73
Bill
G4WJS.

On 11/05/2020 12:15, Jim Shorney wrote:

I knew someone would say that. :) It's not exactly what I was getting at. I was thinking about the mechanism as a whole rather than just the data format itself because obviously simply broadcasting in ADIF doesn't quite work.

This the need for a meeting of minds to resolve the issue for all authors on both sides. It's not just a WSJT-X/ACL thing when you look at the big picture.

73

-Jim
NU0C

On Mon, 11 May 2020 12:06:59 +0100
"Bill Somerville" <g4wjs@...> wrote:

Jim,

the standardized data interchange protocol you ask for already exists, 
its called ADIF. Admittedly ADIF is a file based mechanism but WSJT-X 
already sends an ADIF file with one record for each logged QSO as a UDP 
datagram. Any application can choose to subscribe to that UDP message, 
they would have to ignore other messages in the WSJT-X UDP protocol but 
other than that it is not onerous to capture that information from 
WSJT-X. For example a primitive approach might be to ignore all messages 
that do not contain the <eoh> ADIF end of header marker.

73
Bill
G4WJS.

On 11/05/2020 12:00, Jim Shorney wrote:
Relax, Laurie, no one is trying to force anyone to do anything. As I have said before, both developers are saying the same thing and they have good points. In a perfect world the authors of operating softwares and the authors of data handling softwares would get together and hammer out a common communications standard so anyone could talk to anyone and the users would win. What we will end up with in the real world will be software that only talks to specific other software without external help and the occasional harried developer who tries to support everything. It everyone is OK with that then that's fine too.

73

-Jim
NU0C

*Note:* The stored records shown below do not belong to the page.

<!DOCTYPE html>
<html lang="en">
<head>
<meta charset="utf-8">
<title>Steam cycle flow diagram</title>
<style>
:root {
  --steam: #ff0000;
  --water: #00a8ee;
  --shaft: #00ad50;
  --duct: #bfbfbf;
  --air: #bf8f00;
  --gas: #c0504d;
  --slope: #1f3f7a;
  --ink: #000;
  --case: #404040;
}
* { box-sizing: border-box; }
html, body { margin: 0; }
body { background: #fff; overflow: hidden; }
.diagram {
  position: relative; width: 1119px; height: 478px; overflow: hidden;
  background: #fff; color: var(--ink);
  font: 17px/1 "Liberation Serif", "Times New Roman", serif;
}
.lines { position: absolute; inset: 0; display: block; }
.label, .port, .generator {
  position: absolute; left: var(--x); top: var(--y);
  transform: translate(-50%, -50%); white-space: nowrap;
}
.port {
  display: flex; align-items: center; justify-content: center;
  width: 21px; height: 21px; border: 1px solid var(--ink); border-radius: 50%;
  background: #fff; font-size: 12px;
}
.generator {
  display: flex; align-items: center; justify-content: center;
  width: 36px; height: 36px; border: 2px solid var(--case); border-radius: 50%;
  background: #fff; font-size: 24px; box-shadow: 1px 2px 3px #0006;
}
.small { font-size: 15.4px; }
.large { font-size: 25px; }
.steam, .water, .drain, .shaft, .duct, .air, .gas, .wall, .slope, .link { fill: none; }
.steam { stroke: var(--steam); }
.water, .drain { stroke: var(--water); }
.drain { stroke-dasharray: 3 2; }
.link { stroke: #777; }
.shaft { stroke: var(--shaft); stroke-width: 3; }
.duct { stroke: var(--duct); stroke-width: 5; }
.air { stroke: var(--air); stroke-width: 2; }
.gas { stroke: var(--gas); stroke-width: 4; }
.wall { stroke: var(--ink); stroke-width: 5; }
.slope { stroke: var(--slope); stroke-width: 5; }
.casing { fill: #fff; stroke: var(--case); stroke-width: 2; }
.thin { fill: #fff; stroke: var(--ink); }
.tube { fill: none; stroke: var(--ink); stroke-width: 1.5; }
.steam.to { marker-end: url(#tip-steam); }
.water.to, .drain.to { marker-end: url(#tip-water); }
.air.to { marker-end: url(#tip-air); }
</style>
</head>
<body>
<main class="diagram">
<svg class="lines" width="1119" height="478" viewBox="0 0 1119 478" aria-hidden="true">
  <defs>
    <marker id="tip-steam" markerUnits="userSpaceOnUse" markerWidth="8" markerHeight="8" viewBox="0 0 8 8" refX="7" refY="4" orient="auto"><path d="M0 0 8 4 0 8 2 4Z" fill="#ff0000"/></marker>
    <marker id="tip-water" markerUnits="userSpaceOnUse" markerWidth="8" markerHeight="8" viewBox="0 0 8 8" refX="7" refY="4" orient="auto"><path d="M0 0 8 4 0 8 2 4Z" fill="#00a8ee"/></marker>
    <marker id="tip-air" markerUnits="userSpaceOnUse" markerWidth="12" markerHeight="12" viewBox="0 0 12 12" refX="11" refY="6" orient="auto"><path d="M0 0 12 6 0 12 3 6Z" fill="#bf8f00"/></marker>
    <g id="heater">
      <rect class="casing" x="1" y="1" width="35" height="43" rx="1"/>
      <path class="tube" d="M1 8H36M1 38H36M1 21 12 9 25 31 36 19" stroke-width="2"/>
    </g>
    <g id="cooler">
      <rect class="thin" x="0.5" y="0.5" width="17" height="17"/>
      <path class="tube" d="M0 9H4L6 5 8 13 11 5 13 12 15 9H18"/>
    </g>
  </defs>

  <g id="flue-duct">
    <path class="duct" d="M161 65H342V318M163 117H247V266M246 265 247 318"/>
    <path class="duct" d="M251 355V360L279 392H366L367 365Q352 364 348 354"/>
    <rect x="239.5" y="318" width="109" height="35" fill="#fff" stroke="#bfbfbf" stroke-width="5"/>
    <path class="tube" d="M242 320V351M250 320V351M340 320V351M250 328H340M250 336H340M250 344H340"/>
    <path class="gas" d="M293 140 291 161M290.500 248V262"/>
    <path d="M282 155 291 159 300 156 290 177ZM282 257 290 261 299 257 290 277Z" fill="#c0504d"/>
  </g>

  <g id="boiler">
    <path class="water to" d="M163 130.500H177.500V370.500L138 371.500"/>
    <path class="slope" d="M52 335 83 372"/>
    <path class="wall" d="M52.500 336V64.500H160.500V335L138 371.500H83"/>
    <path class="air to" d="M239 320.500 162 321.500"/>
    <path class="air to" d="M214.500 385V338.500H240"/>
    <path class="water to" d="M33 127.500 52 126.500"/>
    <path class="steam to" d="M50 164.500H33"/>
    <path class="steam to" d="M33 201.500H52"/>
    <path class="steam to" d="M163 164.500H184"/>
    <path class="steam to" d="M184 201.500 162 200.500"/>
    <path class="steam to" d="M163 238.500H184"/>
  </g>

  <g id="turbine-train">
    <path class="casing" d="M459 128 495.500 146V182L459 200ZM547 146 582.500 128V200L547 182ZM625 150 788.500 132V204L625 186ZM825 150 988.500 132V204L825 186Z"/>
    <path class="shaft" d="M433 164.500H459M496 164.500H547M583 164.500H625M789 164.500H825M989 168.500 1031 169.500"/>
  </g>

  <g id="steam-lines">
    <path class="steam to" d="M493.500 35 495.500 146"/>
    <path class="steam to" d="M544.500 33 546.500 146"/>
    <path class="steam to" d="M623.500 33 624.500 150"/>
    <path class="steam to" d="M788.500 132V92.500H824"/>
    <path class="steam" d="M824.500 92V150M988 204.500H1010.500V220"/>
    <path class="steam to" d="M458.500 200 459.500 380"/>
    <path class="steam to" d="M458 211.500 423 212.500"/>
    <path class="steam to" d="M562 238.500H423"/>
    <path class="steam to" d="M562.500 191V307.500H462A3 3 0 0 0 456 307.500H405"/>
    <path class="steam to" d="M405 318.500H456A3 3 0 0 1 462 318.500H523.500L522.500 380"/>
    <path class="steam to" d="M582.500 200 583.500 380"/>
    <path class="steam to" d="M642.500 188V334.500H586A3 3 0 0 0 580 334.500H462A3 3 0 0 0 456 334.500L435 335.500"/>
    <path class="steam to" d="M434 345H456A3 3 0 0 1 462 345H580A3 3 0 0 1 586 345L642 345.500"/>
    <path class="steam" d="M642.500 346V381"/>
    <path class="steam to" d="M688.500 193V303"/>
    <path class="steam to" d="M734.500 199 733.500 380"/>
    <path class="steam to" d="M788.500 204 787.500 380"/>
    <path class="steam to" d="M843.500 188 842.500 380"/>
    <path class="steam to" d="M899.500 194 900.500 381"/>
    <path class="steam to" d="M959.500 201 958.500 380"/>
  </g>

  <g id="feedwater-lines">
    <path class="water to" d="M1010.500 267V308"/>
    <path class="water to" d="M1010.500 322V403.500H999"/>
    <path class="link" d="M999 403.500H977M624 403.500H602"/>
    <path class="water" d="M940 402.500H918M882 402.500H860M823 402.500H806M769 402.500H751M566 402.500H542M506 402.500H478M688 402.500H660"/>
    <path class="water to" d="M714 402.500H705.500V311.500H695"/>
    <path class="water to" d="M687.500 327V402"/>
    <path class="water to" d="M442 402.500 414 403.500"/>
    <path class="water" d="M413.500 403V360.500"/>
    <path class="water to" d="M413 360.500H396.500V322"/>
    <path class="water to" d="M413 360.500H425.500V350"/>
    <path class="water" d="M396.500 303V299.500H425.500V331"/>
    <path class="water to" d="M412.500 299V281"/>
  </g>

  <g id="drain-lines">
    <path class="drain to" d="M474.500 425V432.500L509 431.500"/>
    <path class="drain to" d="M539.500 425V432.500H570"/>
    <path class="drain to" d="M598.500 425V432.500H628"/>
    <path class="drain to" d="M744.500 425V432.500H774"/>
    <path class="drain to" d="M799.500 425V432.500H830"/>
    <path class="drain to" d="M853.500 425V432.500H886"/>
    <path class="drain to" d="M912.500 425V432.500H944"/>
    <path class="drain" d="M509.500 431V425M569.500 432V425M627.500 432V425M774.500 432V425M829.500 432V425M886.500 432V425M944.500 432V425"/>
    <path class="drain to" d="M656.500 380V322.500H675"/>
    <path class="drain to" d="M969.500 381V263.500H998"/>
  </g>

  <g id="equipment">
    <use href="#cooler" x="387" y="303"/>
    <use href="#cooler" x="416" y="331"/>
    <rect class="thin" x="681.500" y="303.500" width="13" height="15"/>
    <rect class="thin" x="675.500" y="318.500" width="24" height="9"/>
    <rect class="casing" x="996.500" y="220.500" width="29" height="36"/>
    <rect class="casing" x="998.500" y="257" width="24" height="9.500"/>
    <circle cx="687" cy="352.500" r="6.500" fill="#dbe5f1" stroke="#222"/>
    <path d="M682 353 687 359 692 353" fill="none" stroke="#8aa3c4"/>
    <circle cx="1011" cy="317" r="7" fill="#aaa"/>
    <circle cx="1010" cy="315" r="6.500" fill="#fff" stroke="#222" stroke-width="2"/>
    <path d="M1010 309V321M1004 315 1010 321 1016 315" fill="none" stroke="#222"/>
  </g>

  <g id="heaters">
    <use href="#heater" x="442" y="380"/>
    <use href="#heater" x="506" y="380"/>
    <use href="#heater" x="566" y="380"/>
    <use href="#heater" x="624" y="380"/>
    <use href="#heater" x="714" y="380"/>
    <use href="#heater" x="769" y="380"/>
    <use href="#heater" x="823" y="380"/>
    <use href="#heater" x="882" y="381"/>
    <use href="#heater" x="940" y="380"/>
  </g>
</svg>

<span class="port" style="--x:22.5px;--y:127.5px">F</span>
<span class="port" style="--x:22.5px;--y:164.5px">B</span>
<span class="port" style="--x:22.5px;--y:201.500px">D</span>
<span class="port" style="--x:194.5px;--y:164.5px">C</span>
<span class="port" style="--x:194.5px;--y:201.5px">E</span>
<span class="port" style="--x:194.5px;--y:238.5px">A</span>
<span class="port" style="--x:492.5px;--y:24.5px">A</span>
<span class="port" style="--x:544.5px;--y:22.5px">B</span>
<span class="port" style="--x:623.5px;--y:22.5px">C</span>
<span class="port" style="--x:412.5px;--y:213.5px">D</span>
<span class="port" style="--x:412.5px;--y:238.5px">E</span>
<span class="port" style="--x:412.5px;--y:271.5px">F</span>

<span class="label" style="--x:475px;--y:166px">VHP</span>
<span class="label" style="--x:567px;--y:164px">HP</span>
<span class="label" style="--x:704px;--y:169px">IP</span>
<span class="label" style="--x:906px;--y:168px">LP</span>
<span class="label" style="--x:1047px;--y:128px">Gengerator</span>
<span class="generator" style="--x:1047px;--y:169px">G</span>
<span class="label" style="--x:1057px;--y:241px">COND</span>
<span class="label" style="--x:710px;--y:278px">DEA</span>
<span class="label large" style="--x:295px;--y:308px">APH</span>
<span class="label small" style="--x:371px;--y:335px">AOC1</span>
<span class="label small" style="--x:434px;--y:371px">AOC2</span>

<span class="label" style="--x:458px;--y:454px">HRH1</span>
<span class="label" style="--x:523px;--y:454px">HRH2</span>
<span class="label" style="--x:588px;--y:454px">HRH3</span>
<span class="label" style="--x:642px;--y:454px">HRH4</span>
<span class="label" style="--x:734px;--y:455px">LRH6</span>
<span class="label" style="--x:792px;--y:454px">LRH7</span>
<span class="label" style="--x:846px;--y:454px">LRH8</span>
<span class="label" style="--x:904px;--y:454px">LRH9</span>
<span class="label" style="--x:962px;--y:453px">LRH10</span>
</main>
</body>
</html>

On Mon, 11 May 2020 14:02:18 +1000
"HamApps Support (VK3AMA)"<vk3ama.ham.apps@...>  wrote:
 
On 11/05/2020 4:05 am, Jim Shorney wrote:  
That's a little unfair. Scott's perspective is not unlike that of the WSJT-X developers. He worked to create a functional and useful API geared towards the features of his software that many DO support. He actively supports 100+ software packages (by his count) as well as keeping up with a constant stream of support questions via his support forum and private email. We should walk in the shoes of (all) of the developers before we criticize.  
The SIGNIFICANT difference between WSJT-X and ACLog is that WSJT-X is
free software, ACLog is not. Any enhancements that increase ACLog usage
directly affect the "Back-Pocket" of the ACLog developer, that is, he is
financially better off.

Scott's workload supporting 100+ packages is his own choice, with the
financial rewards as a result, it is not a reason to push the WSJT-X
team to code an ACLog specific interface.

IMHO, it is ACLog that should be implementing an interface to WSJT-X not
the other way round. If the ACLog users want direct WSJT-X integration,
they should be pushing N3FJP, not the WSJT-X developers. There is no
financial incentive for the WSJT-X developers to spend their precious
development time (they have day jobs) implementing a one-off
integration, while there is financial benefit to N3FJP if he went down
that path.

If Scott doesn't want to implement WSJT-X integration, that's his
choice. JTAlert is there to fill the gap (Scott approached me directly
to code the JTAlert/ACLog integration). Those users who are vocal about
avoiding JTAlert (there choice) should not expect the WSJT-X team to
spend time on code for their benefit when there is an existing
alternative that bridges the gap between WSJT-X and ACLog. If users
don't want to use JTAlert, they are free to develop their own solution
or go "old school" and manually log the QSOs.

de Laurie VK3AMA
 


Join main@WSJTX.groups.io to automatically receive all group messages.